Almost a decade after they committed to reading James Baldwin together, Jamie McGhee and Adam Hollowell are encouraging others to consider the late writer’s calls to action.
The two first met when McGhee was a student at Duke University and Hollowell was working at the university’s chapel. After the death of Trayvon Martin and the acquittal of the man who shot him, they looked for something that might help them process the moment. McGhee and Hollowell turned to canon, Baldwin’s “The Fire Next Time.”
Out of the shared experience of reading and then writing together, they have co-authored “You Mean It or You Don’t: James Baldwin’s Radical Challenge,” a book that pairs reflection on Baldwin with an invitation to activism. The authors write about finding the courage to change, embracing a radical moral challenge and looking to a community of collaborators.
“When one helps or when one steps into a different [context], they will end up changing,” McGhee said. “Their viewpoints might change, or they’ll find things they’ve never seen before…If you keep going, you’re going to be confronted with realities you might have been blind to or opinions that might differ sharply from your own. You will change the person [you are], but the process can be a bit terrifying from the outset.”
Hollowell added: “Baldwin often brings readers to a moment of decision and asks for a response. We call that Baldwin’s radical moral challenge. You mean it or you don’t. But we also wanted to leave the reader feeling like they are a part of a community when they experience that challenge.

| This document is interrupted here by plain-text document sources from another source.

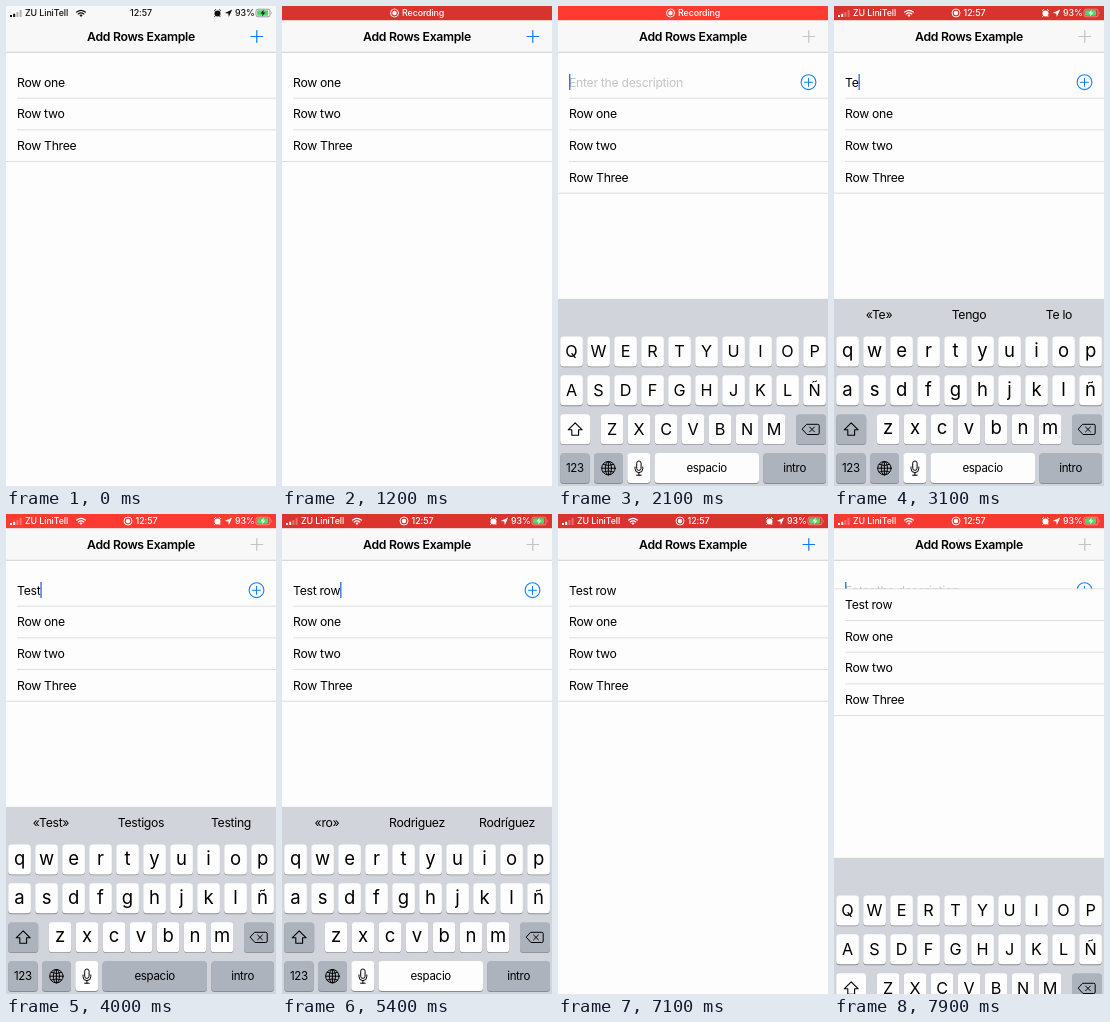
Recreate the animation shown at these times as an HTML page. Size 270 px wide and 480 px high, loop 8000 ms.

```html
<!DOCTYPE html>
<html lang="en">
<head>
<meta charset="utf-8">
<title>Add Rows Example</title>
<style>
  html, body { margin: 0; width: 100%; height: 100%; overflow: hidden; background: #fdfdfe; }
  svg { display: block; width: 100vw; height: 100vh; }
  text { font: 400 12.24px Inter, sans-serif; letter-spacing: -.3px; fill: #000; white-space: pre; }
  .mid { text-anchor: middle; }
  .title { font-weight: 600; }
  .hint { fill: #c4c4c8; }
  .rule { stroke: #d0d0d4; stroke-width: .7; }
  .line { fill: none; stroke-linecap: round; stroke-linejoin: round; }
  .status text, .rec text { font-size: 8.9px; font-weight: 500; letter-spacing: -.1px; fill: currentColor; }
  .rec { color: #fff; }
  .cap { font-size: 16.2px; letter-spacing: 0; }
  .low { font-size: 18.5px; letter-spacing: 0; }
  .word { font-size: 11.5px; }
</style>
</head>
<body>
<svg viewBox="0 0 270 480" preserveAspectRatio="none">
  <defs>
    <g id="dot">
      <circle r="4" fill="none" stroke="currentColor" stroke-width=".9"/>
      <circle r="2.2" fill="currentColor"/>
    </g>
  </defs>
  <rect width="270" height="480" fill="#fdfdfe"/>

  <g id="field">
    <text class="hint" id="hint" x="11" y="80.5">Enter the description</text>
    <text id="typed" x="11" y="80.5"></text>
    <rect id="caret" y="68" width="1.4" height="16" fill="#3f6fe0"/>
    <g class="line" stroke="#1480f5" stroke-width="1.1">
      <circle cx="250.5" cy="76.2" r="7.4"/>
      <path d="M246.5 76.2h8M250.5 72.2v8"/>
    </g>
  </g>
  <g id="list">
    <rect id="cover" width="270" fill="#fdfdfe"/>
    <line class="rule" id="topRule" x2="270"/>
  </g>

  <rect width="270" height="46" fill="#f8f8f9"/>
  <path d="M0 46.3h270" stroke="#c6c6ca" stroke-width=".8"/>
  <text class="mid title" x="135" y="34.8">Add Rows Example</text>
  <path id="add" class="line" d="M245 30.5h11.6M250.8 24.7v11.6" stroke-width="1.2"/>

  <rect id="bar" width="270" height="14.2"/>
  <g class="status" id="status">
    <g fill="currentColor">
      <path d="M4 9h2v2h-2zM7.2 7.7h2v3.3h-2z"/>
      <path opacity=".3" d="M10.4 6h2v5h-2zM13.6 4h2v7h-2z"/>
      <path d="M213.6 10.8l1 -1M209.4 9.8l-1 1" stroke="currentColor"/>
      <circle cx="211.5" cy="7.4" r="3"/>
      <path d="M208.2 4.8l1.7-1.4M214.8 4.8l-1.7-1.4" stroke="currentColor"/>
      <path d="M226.2 3.4l-7.4 3.5 3.5.5.5 3.5z"/>
      <path d="M75 11l-1.7-1.9q1.7-1.2 3.4 0z"/>
    </g>
    <path class="line" stroke="currentColor" stroke-width="1.3" d="M70.7 6.1q4.3-3.6 8.6 0M72.2 7.9q2.8-2.2 5.6 0"/>
    <text x="19" y="10.2">ZU LiniTell</text>
    <text class="mid" id="clock" y="10.2">12:57</text>
    <use id="clockDot" href="#dot" x="122" y="7"/>
    <text x="229" y="10.2">93%</text>
    <rect x="250" y="3.2" width="14" height="7.6" rx="2" fill="none" stroke="currentColor" stroke-opacity=".5" stroke-width=".8"/>
    <rect x="251.1" y="4.3" width="11" height="5.4" rx="1" fill="#52d768"/>
    <path d="M265.2 5.7q1.3 1.3 0 2.6z" fill="currentColor" opacity=".5"/>
    <path d="M257.8 3.6l-3.2 3.9h2.2l-.8 3 3.3-4h-2.2z" fill="currentColor"/>
  </g>
  <g class="rec" id="rec">
    <use href="#dot" x="112.5" y="7"/>
    <text x="120" y="10.2">Recording</text>
  </g>

  <g id="keyboard">
    <rect y="292.8" width="270" height="188" fill="#d1d4da"/>
    <g id="keys"></g>
    <path id="shift" class="line" stroke="#000" stroke-width="1.1" d="M17.2 416.8l7 7h-3.6v5.4h-6.8v-5.4h-3.6z"/>
    <g class="line" stroke="#000" stroke-width="1">
      <path d="M249 418.3h10.8q1.4 0 1.4 1.4v7.4q0 1.4-1.4 1.4h-10.8l-4.6-5.1zM251.6 421l4.8 4.8M256.4 421l-4.8 4.8"/>
      <circle cx="50.4" cy="462.2" r="6.7"/>
      <ellipse cx="50.4" cy="462.2" rx="3.1" ry="6.7"/>
      <path d="M43.7 462.2h13.4M50.4 455.5v13.4M45.2 458.4q5.2 2.4 10.4 0M45.2 466q5.2-2.4 10.4 0"/>
      <path d="M77 461v1.6q0 4 3.9 4t3.9-4v-1.6M80.9 466.6v2.6M78.6 469.2h4.6"/>
    </g>
    <rect x="78.7" y="455" width="4.4" height="9.4" rx="2.2" fill="none" stroke="#000"/>
    <g id="guesses"></g>
  </g>
</svg>
<script>
const LOOP = 8000, ROW = 31.68, TOP = 60.5, KEYBOARD = 187.2;
const OPEN = 1400, SAVE = 6363, REOPEN = 7760;
const WHITE = '#fdfdfd', GREY = '#adb3bd';

// time, field text
const typing = [[0, ''], [2700, 'T'], [3000, 'Te'], [3300, 'Tes'], [3600, 'Test'],
  [4100, 'Test '], [4600, 'Test r'], [5000, 'Test ro'], [5400, 'Test row'], [REOPEN, '']];
// time, keyboard suggestions
const guessing = [[0], [2800, '«T»', 'Te', 'Tu'], [3100, '«Te»', 'Tengo', 'Te lo'],
  [3400, '«Tes»', 'Tesoro', 'Tesis'], [3700, '«Test»', 'Testigos', 'Testing'], [4200],
  [4700, '«r»', 'recto', 'rojo'], [5100, '«ro»', 'Rodriguez', 'Rodríguez'],
  [5500, '«row»', 'rows', ''], [REOPEN]];

const $ = id => document.getElementById(id);
function make(parent, tag, attrs, content = '') {
  const node = document.createElementNS('http://www.w3.org/2000/svg', tag);
  for (const name in attrs) node.setAttribute(name, attrs[name]);
  node.textContent = content;
  return parent.appendChild(node);
}
const set = (id, name, value) => $(id).setAttribute(name, value);
const show = (id, on) => set(id, 'visibility', on ? 'visible' : 'hidden');
const clamp = x => Math.max(0, Math.min(1, x));
const latest = (steps, t) => steps.filter(s => s[0] <= t).pop().slice(1);
const write = (node, value) => { if (node.textContent !== value) node.textContent = value; };

// Critically damped spring for the keyboard, cosine ease for the inserted row
function spring(ms) {
  const x = Math.max(0, ms) * .01826;
  return 1 - Math.exp(-x) * (1 + x);
}
const ease = ms => (1 - Math.cos(Math.PI * clamp(ms / 300))) / 2;

const rows = ['Test row', 'Row one', 'Row two', 'Row Three'].map((name, i) => {
  const y = TOP + (i - 1) * ROW, row = make($('list'), 'g', {});
  make(row, 'text', { x: 11, y: y + 20.2 }, name);
  make(row, 'line', { class: 'rule', x1: i === 3 ? 0 : 11, x2: 270, y1: y + ROW, y2: y + ROW });
  return row;
});

function key(x, line, width, fill = WHITE) {
  const y = 330.4 + line * 38.9;
  make($('keys'), 'rect', { x, y: y + .9, width, height: 30, rx: 3.5, fill: '#888b91' });
  return make($('keys'), 'rect', { x, y, width, height: 30, rx: 3.5, fill });
}
const label = (x, line, name) =>
  make($('keys'), 'text', { class: 'mid word', x, y: 349.5 + line * 38.9 }, name);

const letters = [];
['qwertyuiop', 'asdfghjklñ', 'zxcvbnm'].forEach((chars, line) => {
  [...chars].forEach((char, i) => {
    const x = 2.2 + 27 * i + (line === 2 ? 40.5 : 0);
    key(x, line, 22.7);
    const node = make($('keys'), 'text', { x: x + 11.35 }, char);
    letters.push({ node, char, line });
  });
});
const shiftKey = key(2.2, 2, 30, GREY);
key(238, 2, 30, GREY);
key(2.2, 3, 29.5, GREY);
key(36, 3, 29, GREY);
key(69.3, 3, 23);
const spaceKey = key(96.5, 3, 104.5);
key(205.2, 3, 62.8, GREY);
label(16.9, 3, '123');
label(148.7, 3, 'espacio');
label(236.6, 3, 'intro');
const guesses = [45, 135, 225].map(x => make($('guesses'), 'text', { class: 'mid', x, y: 313.3 }));

let wasUpper;
function setCase(upper) {
  if (upper === wasUpper) return;
  wasUpper = upper;
  for (const { node, char, line } of letters) {
    node.textContent = upper ? char.toUpperCase() : char;
    node.setAttribute('class', upper ? 'mid cap' : 'mid low');
    node.setAttribute('y', (upper ? 351.3 : 350.6) + line * 38.9);
  }
  shiftKey.setAttribute('fill', upper ? WHITE : GREY);
  set('shift', 'fill', upper ? '#000' : 'none');
}

function drawStatus(t) {
  const bright = (1 - Math.cos(2 * Math.PI * (t - 1200) / 2000)) / 2;
  const mix = (a, b) => Math.round(a + (b - a) * bright);
  const recording = t >= 300 && t < 3000;
  set('bar', 'fill', `rgb(${mix(215, 255)},${mix(51, 59)},${mix(47, 49)})`);
  set('bar', 'opacity', clamp((t - 200) / 200));
  show('status', !recording);
  show('rec', recording);
  set('status', 'color', t < 300 ? '#111' : '#fff');
  set('clock', 'x', t < 300 ? 135 : 140.5);
  set('clockDot', 'opacity', t < 300 ? 0 : 1);
}

function drawList(t, editing) {
  const saved = t >= SAVE;
  const inserted = ease(t - (saved ? REOPEN : OPEN));
  const first = TOP - (saved ? ROW : 0);
  set('list', 'transform', `translate(0 ${ROW * (inserted + (saved ? 1 : 0))})`);
  rows[0].setAttribute('visibility', saved ? 'visible' : 'hidden');
  set('cover', 'y', first);
  set('cover', 'height', ROW * (saved ? 4 : 3));
  show('topRule', editing);
  set('topRule', 'x1', inserted < 1 ? 0 : 11);
  set('topRule', 'y1', first);
  set('topRule', 'y2', first);
  show('field', editing);
  set('add', 'stroke', editing ? '#c3c3c7' : '#0a7aff');
}

function drawTyping(t) {
  const [value] = latest(typing, t);
  write($('typed'), value);
  set('hint', 'opacity', value ? 0 : 1);
  set('caret', 'x', 11 + (value ? $('typed').getComputedTextLength() : 0));
  setCase(!value);
  spaceKey.setAttribute('fill', t >= 4000 && t < 4100 ? GREY : WHITE);
  const words = latest(guessing, t);
  guesses.forEach((node, i) => write(node, words[i] || ''));
}

function draw(t) {
  const editing = t >= OPEN && t < SAVE || t >= REOPEN;
  const raised = spring(t - OPEN) - spring(t - SAVE) + spring(t - REOPEN);
  drawStatus(t);
  drawList(t, editing);
  drawTyping(t);
  set('keyboard', 'transform', `translate(0 ${KEYBOARD * (1 - raised)})`);
}

const start = performance.now();
function tick() {
  draw((performance.now() - start) % LOOP);
  requestAnimationFrame(tick);
}
tick();
</script>
</body>
</html>
```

“Most of our action prompts involve connecting with other people — looking for groups that are already working in your community or partnering with colleagues, neighbors, friends in work for justice. We wanted to accept the intensity of Baldwin’s moral challenge but also equip and empower the reader to feel connected to others in their response to that challenge.”